▶ _Data provided_:
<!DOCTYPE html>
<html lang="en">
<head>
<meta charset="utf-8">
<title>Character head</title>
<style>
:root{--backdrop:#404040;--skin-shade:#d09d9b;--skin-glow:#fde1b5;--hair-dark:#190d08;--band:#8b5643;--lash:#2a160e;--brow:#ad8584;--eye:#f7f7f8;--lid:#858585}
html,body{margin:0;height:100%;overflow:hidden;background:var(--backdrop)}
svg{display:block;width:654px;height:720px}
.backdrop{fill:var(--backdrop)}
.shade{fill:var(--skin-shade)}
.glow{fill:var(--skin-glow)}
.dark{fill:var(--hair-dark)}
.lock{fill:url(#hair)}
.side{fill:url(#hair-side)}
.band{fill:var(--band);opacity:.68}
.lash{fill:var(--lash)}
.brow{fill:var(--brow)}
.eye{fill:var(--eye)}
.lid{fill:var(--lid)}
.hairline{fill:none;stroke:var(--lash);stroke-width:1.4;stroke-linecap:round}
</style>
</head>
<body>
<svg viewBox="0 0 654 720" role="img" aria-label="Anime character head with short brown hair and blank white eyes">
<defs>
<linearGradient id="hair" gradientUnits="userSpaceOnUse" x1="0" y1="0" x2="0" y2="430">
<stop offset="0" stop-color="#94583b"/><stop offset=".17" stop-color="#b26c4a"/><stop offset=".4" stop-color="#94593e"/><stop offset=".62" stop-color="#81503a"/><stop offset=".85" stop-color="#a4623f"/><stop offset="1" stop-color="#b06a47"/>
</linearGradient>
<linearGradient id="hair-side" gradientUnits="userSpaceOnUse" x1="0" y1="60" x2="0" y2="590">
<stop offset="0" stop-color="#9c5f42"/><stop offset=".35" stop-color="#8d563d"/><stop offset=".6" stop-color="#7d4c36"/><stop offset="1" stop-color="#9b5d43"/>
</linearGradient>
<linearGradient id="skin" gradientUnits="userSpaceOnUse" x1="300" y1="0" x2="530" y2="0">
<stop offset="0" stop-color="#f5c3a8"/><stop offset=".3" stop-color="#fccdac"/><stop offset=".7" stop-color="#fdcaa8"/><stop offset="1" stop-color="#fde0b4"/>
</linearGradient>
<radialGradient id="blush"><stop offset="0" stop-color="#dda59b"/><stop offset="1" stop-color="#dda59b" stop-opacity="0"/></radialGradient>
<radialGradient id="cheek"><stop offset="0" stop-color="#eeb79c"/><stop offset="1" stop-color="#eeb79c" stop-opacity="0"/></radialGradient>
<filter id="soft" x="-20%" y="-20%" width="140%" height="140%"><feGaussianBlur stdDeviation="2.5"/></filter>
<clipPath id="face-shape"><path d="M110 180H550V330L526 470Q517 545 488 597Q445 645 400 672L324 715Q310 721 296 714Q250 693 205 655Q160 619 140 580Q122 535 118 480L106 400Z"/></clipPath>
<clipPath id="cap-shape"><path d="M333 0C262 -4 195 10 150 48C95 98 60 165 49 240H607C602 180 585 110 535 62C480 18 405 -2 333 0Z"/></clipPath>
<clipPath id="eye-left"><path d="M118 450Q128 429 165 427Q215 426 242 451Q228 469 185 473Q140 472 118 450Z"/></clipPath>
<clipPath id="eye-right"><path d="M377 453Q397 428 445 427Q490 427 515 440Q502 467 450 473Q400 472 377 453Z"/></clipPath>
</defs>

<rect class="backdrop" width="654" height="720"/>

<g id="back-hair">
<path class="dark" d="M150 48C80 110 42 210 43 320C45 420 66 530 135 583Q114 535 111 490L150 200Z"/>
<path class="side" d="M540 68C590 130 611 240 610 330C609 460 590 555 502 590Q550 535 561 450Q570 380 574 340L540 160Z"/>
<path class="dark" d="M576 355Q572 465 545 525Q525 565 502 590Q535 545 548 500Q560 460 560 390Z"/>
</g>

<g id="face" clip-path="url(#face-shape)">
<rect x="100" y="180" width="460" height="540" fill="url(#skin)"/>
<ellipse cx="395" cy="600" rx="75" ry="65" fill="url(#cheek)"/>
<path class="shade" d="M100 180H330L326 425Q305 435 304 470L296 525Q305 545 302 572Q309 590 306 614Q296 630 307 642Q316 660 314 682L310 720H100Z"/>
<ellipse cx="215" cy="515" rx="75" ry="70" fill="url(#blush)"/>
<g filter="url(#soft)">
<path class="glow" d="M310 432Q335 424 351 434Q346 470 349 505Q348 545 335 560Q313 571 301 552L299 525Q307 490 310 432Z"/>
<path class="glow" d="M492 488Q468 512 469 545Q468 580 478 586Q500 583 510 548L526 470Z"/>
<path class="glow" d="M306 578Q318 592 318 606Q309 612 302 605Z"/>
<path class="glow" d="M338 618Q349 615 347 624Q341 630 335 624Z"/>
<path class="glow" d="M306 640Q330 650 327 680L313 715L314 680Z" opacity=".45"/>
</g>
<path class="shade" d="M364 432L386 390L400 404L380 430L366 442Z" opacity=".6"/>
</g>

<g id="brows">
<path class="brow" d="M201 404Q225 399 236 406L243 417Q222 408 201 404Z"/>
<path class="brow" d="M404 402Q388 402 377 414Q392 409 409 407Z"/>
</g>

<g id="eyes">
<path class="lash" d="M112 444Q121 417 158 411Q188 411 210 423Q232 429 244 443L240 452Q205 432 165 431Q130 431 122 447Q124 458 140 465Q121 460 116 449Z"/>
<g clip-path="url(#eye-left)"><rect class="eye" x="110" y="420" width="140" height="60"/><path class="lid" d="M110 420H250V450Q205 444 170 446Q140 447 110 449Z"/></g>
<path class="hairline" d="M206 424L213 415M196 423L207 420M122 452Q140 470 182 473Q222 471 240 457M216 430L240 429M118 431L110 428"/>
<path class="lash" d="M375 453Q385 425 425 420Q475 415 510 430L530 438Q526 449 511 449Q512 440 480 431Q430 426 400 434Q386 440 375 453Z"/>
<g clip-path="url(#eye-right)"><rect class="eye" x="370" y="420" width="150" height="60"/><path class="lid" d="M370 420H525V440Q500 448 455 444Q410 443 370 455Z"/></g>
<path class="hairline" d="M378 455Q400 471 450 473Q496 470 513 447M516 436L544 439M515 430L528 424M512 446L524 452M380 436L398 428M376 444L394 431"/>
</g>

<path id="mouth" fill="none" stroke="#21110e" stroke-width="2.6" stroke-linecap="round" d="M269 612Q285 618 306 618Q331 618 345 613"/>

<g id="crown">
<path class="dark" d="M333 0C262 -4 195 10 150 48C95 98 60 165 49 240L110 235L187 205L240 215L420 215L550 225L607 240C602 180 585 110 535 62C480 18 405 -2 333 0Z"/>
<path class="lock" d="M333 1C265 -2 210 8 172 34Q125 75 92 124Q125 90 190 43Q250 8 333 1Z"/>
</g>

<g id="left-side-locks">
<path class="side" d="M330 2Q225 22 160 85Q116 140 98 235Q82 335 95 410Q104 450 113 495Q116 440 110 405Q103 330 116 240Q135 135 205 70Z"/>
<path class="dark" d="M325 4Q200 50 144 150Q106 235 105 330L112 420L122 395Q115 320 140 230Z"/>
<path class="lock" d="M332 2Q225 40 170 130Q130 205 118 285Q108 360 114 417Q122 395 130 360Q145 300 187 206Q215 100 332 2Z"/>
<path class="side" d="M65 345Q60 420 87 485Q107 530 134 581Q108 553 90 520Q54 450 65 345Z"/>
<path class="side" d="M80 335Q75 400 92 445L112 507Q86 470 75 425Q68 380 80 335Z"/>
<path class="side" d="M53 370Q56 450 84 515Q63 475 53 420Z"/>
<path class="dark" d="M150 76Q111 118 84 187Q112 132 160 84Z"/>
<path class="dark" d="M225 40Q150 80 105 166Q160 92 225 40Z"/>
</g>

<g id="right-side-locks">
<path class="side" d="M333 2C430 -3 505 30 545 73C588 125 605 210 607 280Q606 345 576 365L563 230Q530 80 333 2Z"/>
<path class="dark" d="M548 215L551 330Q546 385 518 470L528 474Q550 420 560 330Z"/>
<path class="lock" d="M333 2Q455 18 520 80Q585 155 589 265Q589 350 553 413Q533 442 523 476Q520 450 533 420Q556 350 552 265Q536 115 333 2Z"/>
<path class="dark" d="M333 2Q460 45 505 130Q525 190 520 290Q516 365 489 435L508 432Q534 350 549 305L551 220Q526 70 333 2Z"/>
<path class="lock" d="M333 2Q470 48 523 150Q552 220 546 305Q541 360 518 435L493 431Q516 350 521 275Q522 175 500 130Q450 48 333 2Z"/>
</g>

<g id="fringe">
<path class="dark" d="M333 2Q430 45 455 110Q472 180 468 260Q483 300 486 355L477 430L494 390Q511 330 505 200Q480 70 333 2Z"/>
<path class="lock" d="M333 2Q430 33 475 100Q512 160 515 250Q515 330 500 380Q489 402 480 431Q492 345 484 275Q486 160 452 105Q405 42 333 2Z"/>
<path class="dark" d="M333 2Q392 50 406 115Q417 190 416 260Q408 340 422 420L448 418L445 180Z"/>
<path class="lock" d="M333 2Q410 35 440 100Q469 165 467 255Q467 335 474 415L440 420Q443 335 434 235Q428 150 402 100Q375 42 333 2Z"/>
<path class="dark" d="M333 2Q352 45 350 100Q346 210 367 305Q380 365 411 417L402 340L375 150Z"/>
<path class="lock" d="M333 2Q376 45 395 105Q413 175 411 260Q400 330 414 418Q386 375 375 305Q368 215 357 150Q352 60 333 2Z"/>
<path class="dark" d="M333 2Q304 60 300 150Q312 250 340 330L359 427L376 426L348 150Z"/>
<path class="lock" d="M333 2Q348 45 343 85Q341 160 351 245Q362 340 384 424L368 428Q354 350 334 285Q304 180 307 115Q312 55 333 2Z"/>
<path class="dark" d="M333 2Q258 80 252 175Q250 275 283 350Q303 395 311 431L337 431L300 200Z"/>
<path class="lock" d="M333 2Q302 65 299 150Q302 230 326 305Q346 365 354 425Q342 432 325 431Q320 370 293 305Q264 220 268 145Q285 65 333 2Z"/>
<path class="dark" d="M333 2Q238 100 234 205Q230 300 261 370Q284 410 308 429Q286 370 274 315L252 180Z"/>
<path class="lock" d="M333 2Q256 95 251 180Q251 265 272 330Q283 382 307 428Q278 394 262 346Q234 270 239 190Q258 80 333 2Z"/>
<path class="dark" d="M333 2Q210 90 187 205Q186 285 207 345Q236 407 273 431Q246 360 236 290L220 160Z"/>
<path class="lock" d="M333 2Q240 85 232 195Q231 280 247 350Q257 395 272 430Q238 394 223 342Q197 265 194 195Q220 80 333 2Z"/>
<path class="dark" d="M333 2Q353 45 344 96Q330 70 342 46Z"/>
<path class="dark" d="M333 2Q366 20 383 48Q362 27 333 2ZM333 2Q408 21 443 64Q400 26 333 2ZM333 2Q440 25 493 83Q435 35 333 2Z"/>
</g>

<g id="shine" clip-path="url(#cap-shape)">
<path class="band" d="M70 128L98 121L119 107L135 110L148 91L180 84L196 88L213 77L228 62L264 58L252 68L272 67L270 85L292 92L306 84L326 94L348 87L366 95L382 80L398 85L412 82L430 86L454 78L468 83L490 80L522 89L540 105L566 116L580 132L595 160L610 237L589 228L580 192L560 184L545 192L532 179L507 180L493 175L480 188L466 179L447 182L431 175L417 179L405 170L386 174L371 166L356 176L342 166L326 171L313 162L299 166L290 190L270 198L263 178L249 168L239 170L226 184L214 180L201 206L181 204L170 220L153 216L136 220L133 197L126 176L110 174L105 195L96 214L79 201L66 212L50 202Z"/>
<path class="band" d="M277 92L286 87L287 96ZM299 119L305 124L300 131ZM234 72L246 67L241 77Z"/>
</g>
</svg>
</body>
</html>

▶ _What the task asks_:
Whenever a line of the entries contains the string "right", copy that line.

▶ _The answer_:
<clipPath id="eye-right"><path d="M377 453Q397 428 445 427Q490 427 515 440Q502 467 450 473Q400 472 377 453Z"/></clipPath>
<g clip-path="url(#eye-right)"><rect class="eye" x="370" y="420" width="150" height="60"/><path class="lid" d="M370 420H525V440Q500 448 455 444Q410 443 370 455Z"/></g>
<g id="right-side-locks">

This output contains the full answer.